Neither Jane nor I have yet received our first deliveries, so we don’t know what effect temporary shortages may have on certain items, however, the H-E-B shopping site says that it may be necessary to make substitutions, and it’s possible that some items won’t be available.
[See update at the end of this post regarding our experience with delivery]
H-E-B's online shopping tool is nicely designed and easy to use. One note: filling your cart and picking a time slot are two separate steps. If you start by picking a time slot, you’ll have one hour to fill your cart before the slot expires.
Once you submit an order, incidentally, you’re able to go back and add items to that order before the delivery date. However, right now you’re limited to adding no more than four items.

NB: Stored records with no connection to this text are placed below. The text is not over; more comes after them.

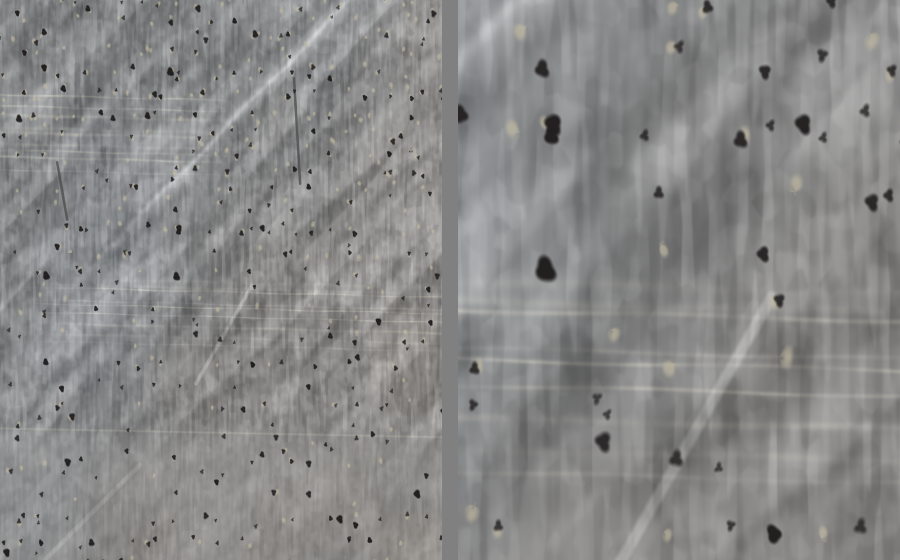
Left, the full canvas; right, a detail of the centre.
Give the GLSL for this texture, as a Shadertoy shader.

```glsl
float hash(vec2 p) {
    vec3 q = fract(p.xyx * vec3(0.1031, 0.1030, 0.0973));
    q += dot(q, q.yzx + 33.33);
    return fract((q.x + q.y) * q.z);
}

// Soft cellular noise: random cell values blended by distance, centred on zero
float cells(vec2 p) {
    vec2 id = floor(p);
    float sum = 0.0, total = 0.0;
    for (int y = -1; y <= 1; y++)
    for (int x = -1; x <= 1; x++) {
        vec2 c = id + vec2(x, y);
        vec2 d = c + vec2(hash(c), hash(c + 57.3)) - p;
        float w = exp(-7.0 * dot(d, d));
        sum += w * (hash(c + 19.7) - 0.5);
        total += w;
    }
    return sum / total;
}

float segment(vec2 p, vec2 a, vec2 b, float width) {
    vec2 ab = b - a;
    float t = clamp(dot(p - a, ab) / dot(ab, ab), 0.0, 1.0);
    return 1.0 - smoothstep(width * 0.3, width, length(p - a - ab * t));
}

// Bundle of near-horizontal scratches, broken along their length
float scratches(vec2 p, float centre, float spread, float seed) {
    float light = 0.0;
    for (float i = 0.0; i < 9.0; i++) {
        float r = hash(vec2(i, seed)), s = hash(vec2(seed, i + 5.0));
        float y = centre + spread * ((i + r) / 9.0 - 0.5) - 0.025 * p.x;
        float d = abs(p.y - y + 0.0008 * sin(p.x * 31.0 + i * 4.0));
        float broken = 0.65 + 0.25 * sin(p.x * 23.0 + r * 40.0) + 0.2 * sin(p.x * 87.0 + s * 30.0);
        light += exp(-pow(d / mix(0.0014, 0.0035, s), 2.0)) * broken * mix(0.25, 1.0, r);
    }
    return light;
}

void mainImage(out vec4 fragColor, in vec2 fragCoord) {
    vec2 p = fragCoord / iResolution.y;
    float across = (p.y - 1.03 * p.x) * 0.7;
    float along = (p.x + p.y) * 0.7;
    float smoothArea = 1.0 - smoothstep(0.19, 0.25, p.y);
    float rough = mix(1.0, 0.6, smoothArea);

    // Mottled metal with fine vertical brushing
    float mottle = 0.10 * cells(p * 34.0) + 0.07 * cells(p * 9.0) + 0.07 * cells(p * vec2(130.0, 95.0));
    float brushing = 0.10 * cells(p * vec2(210.0, 22.0)) + 0.06 * cells(p * vec2(90.0, 9.0) + 40.0);
    float value = 0.545 + rough * (mottle + brushing) + 0.012 * smoothArea;

    // Diagonal polish bands
    float bands = 0.15 * cells(vec2(across * 42.0, along * 5.0) + 11.0);
    float edge = across - 0.25 + 0.002 * sin(along * 27.0);
    float fade = smoothstep(0.42, 0.75, along);
    bands += fade * (0.12 * exp(-pow(edge / 0.005, 2.0)) + 0.065 * exp(-pow((edge + 0.003) / 0.018, 2.0)));
    bands += 0.06 * exp(-pow((across - 0.205) / 0.014, 2.0));
    value += bands * mix(1.0, 0.45, smoothArea);

    // Tints: cool at the left, warm at the top right
    float warm = smoothstep(0.12, -0.25, across - 0.25 * p.y) - 0.45 + 0.5 * cells(p * 7.0 + 80.0);
    vec3 color = vec3(value) + warm * vec3(0.018, 0.003, -0.016);

    // Pale horizontal scratches
    float upper = scratches(p, 0.762, 0.14, 3.0) * (1.0 - smoothstep(0.28, 0.45, p.x));
    float lower = scratches(p, 0.455, 0.13, 8.0) * smoothstep(0.02, 0.18, p.x);
    float seam = exp(-pow((p.y - 0.235 + 0.02 * p.x) / 0.002, 2.0));
    color += vec3(0.13, 0.125, 0.10) * (upper + lower + 0.5 * seam);

    // Single slanted scratches, light then dark
    color += 0.11 * segment(p, vec2(0.45, 0.49), vec2(0.35, 0.315), 0.005);
    color += 0.06 * segment(p, vec2(0.25, 0.17), vec2(0.08, 0.0), 0.006);
    float gouge = segment(p, vec2(0.525, 0.86), vec2(0.536, 0.672), 0.0035)
                + segment(p, vec2(0.102, 0.71), vec2(0.12, 0.608), 0.0035);
    color = mix(color, vec3(0.29), 0.75 * gouge);

    // Cream flecks and dark pits with chipped pale rims
    for (float layer = 0.0; layer < 3.0; layer++) {
        vec2 q = p * (21.0 + 4.0 * layer) + layer * 13.7;
        vec2 id = floor(q);
        float r = hash(id + 3.1), size = hash(id + 7.7);
        vec2 d = fract(q) - 0.25 - 0.5 * vec2(hash(id), hash(id + 41.0));
        d.x += 0.3 * (size - 0.5) * d.y;
        float wobble = 0.018 * sin(3.0 * atan(d.y, d.x) + r * 50.0);
        float pit = length(d * vec2(1.15, 0.85)) + wobble;
        float radius = mix(0.07, 0.14, size * size);
        vec2 shift = 0.11 * vec2(cos(r * 90.0), sin(r * 90.0));
        float chip = 1.0 - smoothstep(0.03, 0.13, length((d - shift) * vec2(1.2, 0.8)) + wobble);
        float chipped = step(hash(id + 91.0), mix(0.15, 0.6, smoothstep(0.3, 0.9, p.y)));
        color = mix(color, vec3(0.76, 0.73, 0.63), 0.65 * chip * chipped * step(r, 0.55));
        float dark = 1.0 - smoothstep(radius - 0.045, radius + 0.035, pit);
        color = mix(color, vec3(0.13, 0.12, 0.12), dark * step(r, 0.2) * mix(0.7, 1.0, size));
    }
    fragColor = vec4(clamp(color, 0.0, 1.0), 1.0);
}
```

Joe points out that deliveries go to your doorstep now — not inside your home — a change that’s due to the virus. H-E-B says it will contact you to alert you that your order has been delivered.
According to Joe, curbside pickup is free, and — while there’s ordinarily a $5 charge for delivery — that charge is waived when delivery can’t be made same day, which is the current situation. The waived fee shows up as a credit on your invoice. The order system will also calculate a suggested tip for the driver (who is not an H-E-B employee), but the tip is up to you.

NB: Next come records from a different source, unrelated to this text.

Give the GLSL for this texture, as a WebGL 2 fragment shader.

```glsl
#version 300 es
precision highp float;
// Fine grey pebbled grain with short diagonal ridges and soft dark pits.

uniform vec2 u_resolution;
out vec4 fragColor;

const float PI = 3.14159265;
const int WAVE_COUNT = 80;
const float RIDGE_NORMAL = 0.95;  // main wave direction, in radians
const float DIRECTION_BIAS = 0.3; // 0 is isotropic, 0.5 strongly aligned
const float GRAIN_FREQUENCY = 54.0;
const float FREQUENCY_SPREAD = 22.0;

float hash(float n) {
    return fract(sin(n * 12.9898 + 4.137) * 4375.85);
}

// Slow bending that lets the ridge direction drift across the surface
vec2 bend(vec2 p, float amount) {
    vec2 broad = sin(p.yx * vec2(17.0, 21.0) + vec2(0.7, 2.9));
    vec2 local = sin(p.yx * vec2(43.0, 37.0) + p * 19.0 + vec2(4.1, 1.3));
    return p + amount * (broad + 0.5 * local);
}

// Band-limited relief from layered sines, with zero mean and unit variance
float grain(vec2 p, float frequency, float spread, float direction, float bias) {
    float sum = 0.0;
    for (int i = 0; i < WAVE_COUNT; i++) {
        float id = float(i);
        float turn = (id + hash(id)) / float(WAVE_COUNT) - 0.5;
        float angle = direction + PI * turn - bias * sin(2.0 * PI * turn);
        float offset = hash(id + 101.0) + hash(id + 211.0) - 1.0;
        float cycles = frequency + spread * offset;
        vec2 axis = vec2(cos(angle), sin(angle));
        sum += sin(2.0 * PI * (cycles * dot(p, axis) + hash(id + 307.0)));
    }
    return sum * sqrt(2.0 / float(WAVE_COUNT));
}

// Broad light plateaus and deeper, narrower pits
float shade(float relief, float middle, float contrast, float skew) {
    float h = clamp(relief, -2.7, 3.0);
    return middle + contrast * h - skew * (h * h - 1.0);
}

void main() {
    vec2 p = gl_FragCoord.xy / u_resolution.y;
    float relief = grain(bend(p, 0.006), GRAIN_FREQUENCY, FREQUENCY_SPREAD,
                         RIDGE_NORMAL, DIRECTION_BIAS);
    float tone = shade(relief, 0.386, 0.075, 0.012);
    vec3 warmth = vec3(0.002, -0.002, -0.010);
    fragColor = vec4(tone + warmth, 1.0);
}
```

Here’s a link to H-E-B’s official information on delivery and curbside pickup: https://newsroom.heb.com/h-e-b-curbside-and-home-delivery/

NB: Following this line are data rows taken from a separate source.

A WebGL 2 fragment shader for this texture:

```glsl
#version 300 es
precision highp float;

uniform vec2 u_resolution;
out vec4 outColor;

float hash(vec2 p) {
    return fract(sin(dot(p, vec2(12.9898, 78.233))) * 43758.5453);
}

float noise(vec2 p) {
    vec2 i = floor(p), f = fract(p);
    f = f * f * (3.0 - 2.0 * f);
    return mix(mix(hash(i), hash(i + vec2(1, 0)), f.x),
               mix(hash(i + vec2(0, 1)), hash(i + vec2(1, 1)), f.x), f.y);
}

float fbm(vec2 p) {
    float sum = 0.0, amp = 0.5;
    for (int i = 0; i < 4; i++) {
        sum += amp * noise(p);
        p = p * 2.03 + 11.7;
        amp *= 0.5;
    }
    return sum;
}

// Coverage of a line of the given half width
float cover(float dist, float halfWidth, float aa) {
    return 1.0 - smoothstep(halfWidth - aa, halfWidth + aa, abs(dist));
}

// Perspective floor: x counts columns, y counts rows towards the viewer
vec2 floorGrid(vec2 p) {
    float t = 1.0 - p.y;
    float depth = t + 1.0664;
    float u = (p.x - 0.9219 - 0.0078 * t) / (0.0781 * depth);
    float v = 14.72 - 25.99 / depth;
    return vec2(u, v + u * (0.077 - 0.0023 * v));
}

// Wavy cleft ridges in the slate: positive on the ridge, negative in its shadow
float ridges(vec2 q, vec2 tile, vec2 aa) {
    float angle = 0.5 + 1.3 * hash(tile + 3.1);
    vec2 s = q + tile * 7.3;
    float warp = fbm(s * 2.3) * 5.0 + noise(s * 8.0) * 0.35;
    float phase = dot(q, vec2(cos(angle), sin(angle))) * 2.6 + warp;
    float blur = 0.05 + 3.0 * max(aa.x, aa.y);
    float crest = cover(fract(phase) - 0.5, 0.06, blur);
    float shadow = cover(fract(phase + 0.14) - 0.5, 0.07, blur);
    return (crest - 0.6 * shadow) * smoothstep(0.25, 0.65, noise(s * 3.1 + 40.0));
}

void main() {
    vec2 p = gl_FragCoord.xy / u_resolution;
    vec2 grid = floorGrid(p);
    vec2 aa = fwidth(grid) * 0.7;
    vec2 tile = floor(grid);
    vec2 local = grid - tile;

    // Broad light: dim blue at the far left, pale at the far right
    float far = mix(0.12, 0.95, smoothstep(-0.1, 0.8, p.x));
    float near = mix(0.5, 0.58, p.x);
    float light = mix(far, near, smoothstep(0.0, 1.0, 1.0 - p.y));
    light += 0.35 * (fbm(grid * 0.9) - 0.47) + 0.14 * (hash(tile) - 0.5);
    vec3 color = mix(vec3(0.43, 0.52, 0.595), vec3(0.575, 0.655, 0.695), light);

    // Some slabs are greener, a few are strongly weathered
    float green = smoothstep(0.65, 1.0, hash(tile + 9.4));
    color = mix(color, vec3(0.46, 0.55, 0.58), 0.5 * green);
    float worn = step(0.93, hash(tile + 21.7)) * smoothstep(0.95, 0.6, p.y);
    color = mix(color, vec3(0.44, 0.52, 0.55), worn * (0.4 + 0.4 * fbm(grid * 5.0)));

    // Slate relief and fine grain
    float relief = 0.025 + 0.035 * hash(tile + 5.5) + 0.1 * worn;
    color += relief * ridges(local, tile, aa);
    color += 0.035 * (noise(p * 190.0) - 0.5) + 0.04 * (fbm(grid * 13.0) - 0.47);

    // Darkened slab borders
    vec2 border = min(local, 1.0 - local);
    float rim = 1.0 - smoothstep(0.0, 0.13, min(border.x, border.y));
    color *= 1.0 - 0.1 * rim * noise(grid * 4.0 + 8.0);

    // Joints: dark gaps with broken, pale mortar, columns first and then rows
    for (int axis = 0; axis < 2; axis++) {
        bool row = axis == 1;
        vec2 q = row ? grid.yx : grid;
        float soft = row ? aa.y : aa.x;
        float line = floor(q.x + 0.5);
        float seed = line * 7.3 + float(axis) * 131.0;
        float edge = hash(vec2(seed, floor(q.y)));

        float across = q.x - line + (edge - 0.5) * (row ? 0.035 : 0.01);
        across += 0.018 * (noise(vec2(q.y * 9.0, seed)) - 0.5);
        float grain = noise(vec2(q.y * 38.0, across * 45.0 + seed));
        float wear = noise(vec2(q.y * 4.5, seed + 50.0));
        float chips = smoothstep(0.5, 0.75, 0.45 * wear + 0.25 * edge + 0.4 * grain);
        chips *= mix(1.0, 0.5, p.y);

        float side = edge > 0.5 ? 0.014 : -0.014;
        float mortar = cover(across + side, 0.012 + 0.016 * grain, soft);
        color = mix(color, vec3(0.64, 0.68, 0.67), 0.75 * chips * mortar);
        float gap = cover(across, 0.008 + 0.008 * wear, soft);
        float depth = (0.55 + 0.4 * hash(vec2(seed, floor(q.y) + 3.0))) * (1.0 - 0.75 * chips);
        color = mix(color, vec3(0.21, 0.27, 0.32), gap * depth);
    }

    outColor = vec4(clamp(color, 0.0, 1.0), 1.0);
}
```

Pharmacy stocking and delivery
According to Joe, pharmacy stocking is not a problem. ‘H-E-B is in a strong stock position on pharmacy items,’ he told us.
There’s no pharmacy at the small SoFlo store, of course, but the other H-E-B pharmacies have adjusted their hours. The Monday through Friday hours are now 8:00 AM to 8:00 PM, like the stores. Weekend hours, which were always more limited, have not changed.
Currently, H-E-B is offering free delivery on all prescriptions. Previously, delivery was free on two or more prescriptions, but there was a five dollar fee for delivery of a single item; that’s still the policy you’ll hear on a recording, if you’re put on hold when you phone in, but delivery is now free on all prescriptions.
And speaking of phone calls: You do have to call in to request delivery and to pay by credit card. Even if you use the online system to request refills, there’s no online mechanism for paying and requesting pharmacy delivery.
Staffing and hiring
Due to changes in shopping habits and demand — plus the additional sanitization and distancing policies put in place to fight the virus — staff is under a lot of pressure, and H-E-B is trying to bring more people on board, many of them in temporary positions.
To apply for any position at H-E-B, check the online ‘careers’ page: https://careers.heb.com
We asked Joe how customers could support staff.
‘Patience, kindness and understanding during this time are the best gifts,’ he said.
Update regarding delivery
[Friday, April 3, 5:45 PM]
Since we posted this report, both Jane and I have received our first deliveries from H-E-B. The experience was very good. Both deliveries were within the requested time slots, and we each received multiple emails and text messages (for which we had signed up), letting us know the status of our orders at several stages throughout the day.
In the current situation, it’s no surprise that some substitutions were necessary. H-E-B texted us about each proposed substitution and almost immediately followed up with a phone call to see if the substitutions were acceptable.
Jane had three substitutions on twenty-two items; I had seven substitutions on thirty-four items.
Almost all the substitutions were brand substitutions; that is, we got the same product but a different brand. Several were slight changes — like multigrain replacing whole wheat. Across both our orders, we declined only one substitution (substituting 1-quart storage bags for 1- gallon freezer bags).
Both of us plan to order again.